The feature allows users to explain how they feel about a video.


For years now, YouTube has been getting progressively worse for YouTubers, as a platform where creators can ply their trade and rely on a mutually beneficial relationship with the giant that they helped create, and continue to help sustain.

But it seems that the bigger YouTube gets – the less interested it is in making creators feel safe, or even welcome on the platform. Is this about short-term arrogance, or long-term stupidity on the part of YouTube? Maybe both? Only time will tell.

In the meantime, a series of “apocalypses” happened over the past few years – policy changes and enforcements brought on by YouTube that ended up, to various degrees, undermining creators' ability to reach audiences and monetize.

One of the issues YouTubers have been keeping an eye on ever since early 2019 has been the platform's idea to remove the dislike button from their videos.

This idea came despite the fact that the number of upvotes and downvotes is a useful metric both to creators as to the performance of their content – and to their audiences. At the same time, critics said, the move to get rid of the dislike button was just a way for YouTube to hide that certain content was unpopular.

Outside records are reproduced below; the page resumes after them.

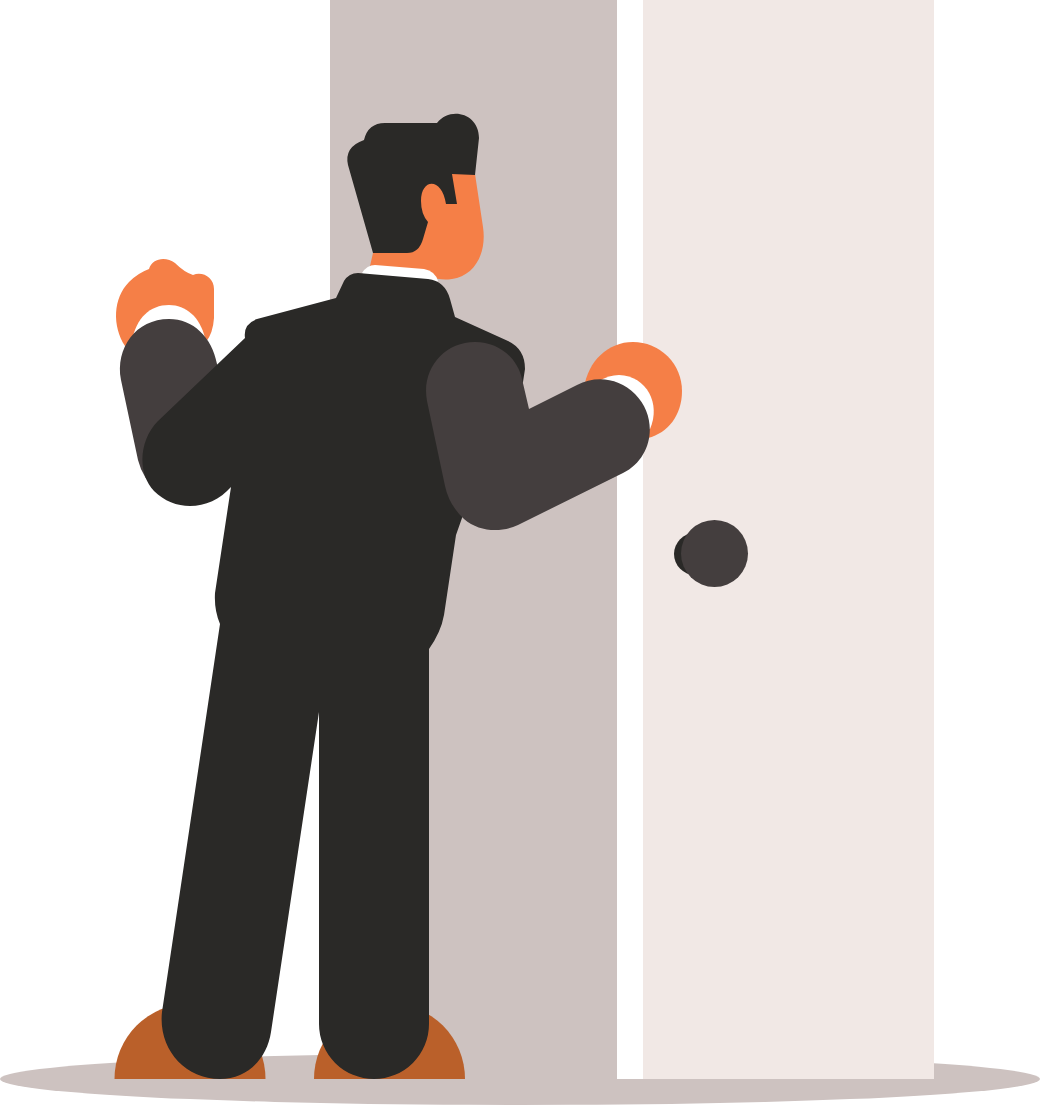
<!DOCTYPE html>
<html lang="en">
<head>
<meta charset="utf-8">
<title>Man knocking at a door</title>
<style>
:root {
  --paper: #ffffff;
  --shade: #cdc2c0;
  --door: #f1e8e5;
  --suit: #2a2927;
  --sleeve: #443e3e;
  --skin: #f57f47;
  --shoe: #ba602a;
}
html, body { margin: 0; background: var(--paper); overflow: hidden; }
svg { display: block; width: 1040px; height: 1105px; }
.paper { fill: var(--paper); }
.shade { fill: var(--shade); }
.door { fill: var(--door); }
.suit { fill: var(--suit); }
.sleeve { fill: var(--sleeve); }
.skin { fill: var(--skin); }
.shoe { fill: var(--shoe); }
</style>
</head>
<body>
<svg viewBox="0 0 1040 1105" role="img" aria-label="A man in a dark suit, seen from behind, knocks at a half-open door">
  <defs>
    <path id="shoe" d="M0 75.500A75.500 75.500 0 0 1 151 75.500Z"/>
  </defs>

  <g id="doorway">
    <ellipse class="shade" cx="520" cy="1079" rx="520" ry="26"/>
    <rect class="shade" x="330" width="288" height="1079"/>
    <rect class="paper" x="617" width="27" height="1079"/>
    <rect class="door" x="643" width="291" height="1079"/>
    <circle class="suit" cx="695" cy="554" r="21"/>
    <circle class="sleeve" cx="714.5" cy="553.500" r="33.500"/>
  </g>

  <g id="shoes" class="shoe">
    <use href="#shoe" x="114.500" y="1003.500"/>
    <use href="#shoe" x="314" y="1003.500"/>
  </g>

  <g id="raised-arm">
    <path class="skin" d="M125 346C112 326 113 298 129 282Q138 273 149 269C152 258 166 256 175 263Q184 272 193 275C203 271 214 278 214 289V318Q213 333 206 342Z"/>
    <path class="paper" d="M132 341C136 318 150 305 169 305C186 305 200 317 205 338L190 352H140Z"/>
    <path class="sleeve" d="M121 380C115 348 136 319 169 319C193 319 212 337 217 364L240 470L158 491Q143 480 138 460Z"/>
  </g>

  <g id="head">
    <path class="skin" d="M376 240L370 266L430 276Q440 281 452 279C474 276 487 254 483 227L475 174L440 160Z"/>
    <path class="suit" d="M373 253L348 165Q344 147 364 140Q368 123 385 123H437C450 106 479 113 479 138L475 175L452 174L457 204H446C442 177 421 178 421 201Q421 214 428 222L423 239Q419 253 407 253Z"/>
    <path class="paper" d="M362 273Q367 265 375 265L424 269Q435 271 438 281L400 295Z"/>
  </g>

  <g id="suit-body" class="suit">
    <path d="M336 298L344 281Q349 273 358 273L428 279Q445 281 450 299L455 317L508 341Q525 349 525 369L523 382L462 518L456 535L444 615Q441 632 429 649V1024A55 55 0 0 1 319 1024V712L271 1032C267 1059 247 1079 220 1079C184 1079 158 1048 162 1012L220 624Q214 610 215 593L231 487C211 510 176 513 154 491C137 473 139 440 158 421L245 338Q243 324 257 319Z"/>
  </g>

  <g id="knocking-arm">
    <path class="skin" d="M584 388C588 361 608 342 633 342A49 49 0 0 1 682 391C682 415 668 433 648 438Z"/>
    <path class="paper" d="M599 381Q609 375 619 375C647 376 661 404 650 429L620 440Z"/>
    <path class="sleeve" d="M427 401C421 369 444 342 475 342C498 342 517 357 522 379L529 409L577 385C596 375 619 378 635 394C659 418 653 458 623 473L518 525C501 533 479 532 464 519Q449 505 445 486Z"/>
  </g>
</svg>
</body>
</html>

At the time, however, YouTube's Director of Project Management Tom Leung broke down the consideration into these components: switching off downvoting altogether; disabling both likes and dislikes by default; asking people to explain why they disliked a video; or, removing the dislike count.

And now, we have an update on how this “war on dislikes” is progressing over at YouTube, thanks to Creator Insider, “an informal YouTube channel” that's meant to “share information from the YouTube creator technical team with the wider creator community.”

For being “informal” as it states to be – this channel sure seems to be pretty well-versed in corporate-speak:

“No big changes imminently – we'll always be experimenting and researching how we can have a better experience for all stakeholders,” said Leung.

And “teams” will also be “evaluating how to make that the best experience for viewers and creators.”

That's a lot of business jargon in several rather short sentences. If you are a YouTube creator whose livelihood depends on this kind of claptrap – do you feel at all reassured by your platform promising to “always be experimenting?”

In any case – this is the best Creator Insider could come up with at this time, in terms of reassuring creators that their lives would not be made any more difficult or complicated on the platform going forward, than they already are.

“Even with this experimentation around this, the goal will always be to (…) improve creator well-being, as well as maintain objectivity on the platform,” added Leung, short on useful details or any actual explanation – but still rich on corporatespeak.


Didi Rankovic

Didi Rankovic is an experienced online journalist, editor, and translator, with a career spanning over ten years writing for major a English-language website in Serbia, and previously working as translator for international organizations and peacekeepers in the Balkans. Rankovic is passionate about free and open source tech and is a head contributor for Reclaim The Net, focusing on lead stories. [email protected]